I know I am not the first person to speak out against the robotizing of the human race through software technologies. David Graeber became an international sensation when he wrote an essay, and later a book, based on the following idea: “Technology has been marshaled, if anything, to figure out ways to make us all work more ... Huge swathes of people, in Europe and America in particular, spend their entire working lives performing tasks they secretly believe do not really need to be performed.”
Graeber expands on this in a variety of ways. He wrote extensively about people in pointless jobs who create still more work for others with ever-changing expectations and computerized work assignments. Often, he claims, this is accomplished through deliberately unending demands for these workers to consistently learn new computer technologies. Those higher in the employment chain of command then watch those beneath them engage in a frenzy of make-work. The whole point, according to Graeber, is to make those higher in the employment food chain look like they’re doing something useful, when often they are merely creating unnecessary work assignments for others. It also makes consumers an extension of their workforces as they are increasingly saddled with these bureaucratic demands.
If Graeber is correct, and many people believe he is judging by the response to his book and essays, the humanities seem especially vulnerable to the proliferation of these demands on workers’ time. It is hard to imagine that Michelangelo, Da Vinci, or a host of other Renaissance artists could have helped the human race take a leap into a higher form of artistic or esthetic contemplation if they were strapped every day to a computer work station. Nor would their time have been better used memorizing modern computerized technology to help them mix their paints so just the right colors were being used on their canvases. No, they used hands-on, up-close, old-fashioned methods of mixing and applying those paints until the humanity of their subjects shone through clearly and brilliantly.
I am not by any means opposed to all computer technology. Some of those changing technologies have made my jobs as an author and college professor easier. However, I believe we may have passed the point where endless computer programs take control of every aspect of our lives and then need to be changed and modified in accelerating patterns until they are ultimately counterproductive.
Perhaps it is a stretch, but it feels like we are doing to ourselves in every aspect of human life what the automobile manufacturers did when they created cars that were wholly dependent on computer chips that are no longer available. Those cars now sit in dealer parking lots or owners’ garages, while older used cars that are not dependent on computers are selling in record numbers. Why? Those older models are simpler to operate, they don’t break down as often, and they don’t need a highly trained technician to repair them. Then, recently, the entire worldwide supply chain has been stymied by a shortage of computer chips, thus handicapping real economic growth.

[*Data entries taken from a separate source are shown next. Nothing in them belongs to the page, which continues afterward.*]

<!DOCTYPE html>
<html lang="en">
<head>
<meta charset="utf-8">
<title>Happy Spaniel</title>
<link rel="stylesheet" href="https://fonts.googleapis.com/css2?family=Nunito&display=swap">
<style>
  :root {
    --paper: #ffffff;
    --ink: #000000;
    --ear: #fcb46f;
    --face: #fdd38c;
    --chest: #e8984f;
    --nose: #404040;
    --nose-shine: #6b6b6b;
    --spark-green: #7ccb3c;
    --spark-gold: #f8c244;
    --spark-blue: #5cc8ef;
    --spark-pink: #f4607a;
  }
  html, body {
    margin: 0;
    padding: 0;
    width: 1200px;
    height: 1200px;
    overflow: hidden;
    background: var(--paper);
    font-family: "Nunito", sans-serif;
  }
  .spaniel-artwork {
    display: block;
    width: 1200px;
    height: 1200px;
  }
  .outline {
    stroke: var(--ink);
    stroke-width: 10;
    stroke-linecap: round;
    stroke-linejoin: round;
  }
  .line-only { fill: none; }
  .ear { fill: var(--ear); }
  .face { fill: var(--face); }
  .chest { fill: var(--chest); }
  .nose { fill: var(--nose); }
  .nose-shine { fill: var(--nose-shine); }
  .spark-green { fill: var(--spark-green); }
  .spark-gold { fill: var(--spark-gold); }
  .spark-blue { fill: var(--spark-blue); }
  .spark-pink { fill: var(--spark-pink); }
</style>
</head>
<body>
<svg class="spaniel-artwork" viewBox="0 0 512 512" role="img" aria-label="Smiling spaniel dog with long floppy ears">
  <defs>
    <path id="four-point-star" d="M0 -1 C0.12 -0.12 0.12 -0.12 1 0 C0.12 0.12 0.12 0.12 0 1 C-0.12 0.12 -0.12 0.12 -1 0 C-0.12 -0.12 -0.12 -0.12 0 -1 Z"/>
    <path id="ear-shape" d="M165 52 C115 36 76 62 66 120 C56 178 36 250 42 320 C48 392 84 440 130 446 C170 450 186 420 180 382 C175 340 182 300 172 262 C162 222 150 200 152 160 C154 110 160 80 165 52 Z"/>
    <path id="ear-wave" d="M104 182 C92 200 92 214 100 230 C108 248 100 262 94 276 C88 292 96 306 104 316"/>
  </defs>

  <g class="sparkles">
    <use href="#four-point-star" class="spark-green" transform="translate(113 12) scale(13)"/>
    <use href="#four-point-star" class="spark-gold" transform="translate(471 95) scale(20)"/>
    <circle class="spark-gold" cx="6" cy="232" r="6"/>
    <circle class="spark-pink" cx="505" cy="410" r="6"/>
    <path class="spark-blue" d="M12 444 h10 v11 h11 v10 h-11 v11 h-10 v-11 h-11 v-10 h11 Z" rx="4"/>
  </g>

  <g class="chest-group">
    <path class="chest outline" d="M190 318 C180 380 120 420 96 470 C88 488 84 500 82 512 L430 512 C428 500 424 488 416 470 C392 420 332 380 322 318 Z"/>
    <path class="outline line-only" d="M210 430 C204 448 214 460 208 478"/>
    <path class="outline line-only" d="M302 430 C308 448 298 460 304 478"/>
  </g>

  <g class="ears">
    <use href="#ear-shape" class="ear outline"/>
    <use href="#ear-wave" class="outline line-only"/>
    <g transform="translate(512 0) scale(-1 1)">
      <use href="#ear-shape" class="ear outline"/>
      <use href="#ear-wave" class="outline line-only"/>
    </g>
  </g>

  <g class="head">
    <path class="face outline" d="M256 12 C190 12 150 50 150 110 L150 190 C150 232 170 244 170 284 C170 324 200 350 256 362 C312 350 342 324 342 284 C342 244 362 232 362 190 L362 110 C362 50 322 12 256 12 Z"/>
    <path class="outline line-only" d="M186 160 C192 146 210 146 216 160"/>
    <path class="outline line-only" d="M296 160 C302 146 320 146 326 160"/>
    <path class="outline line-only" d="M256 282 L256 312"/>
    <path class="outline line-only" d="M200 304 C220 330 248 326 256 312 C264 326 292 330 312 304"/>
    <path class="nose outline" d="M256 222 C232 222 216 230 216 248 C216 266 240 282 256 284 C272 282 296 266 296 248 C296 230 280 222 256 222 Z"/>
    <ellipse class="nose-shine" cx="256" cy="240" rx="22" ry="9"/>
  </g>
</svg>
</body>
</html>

Where is all of this taking us?
Henry Adams, The Education of Henry Adams, "A Dynamic Theory of History" (1904). Anthology of American Literature, Vol II., Pearson/ Prentice Hall, 2004.
David Graeber, Bull Shit Jobs, A Theory (2018). New York: Simon and Schuster.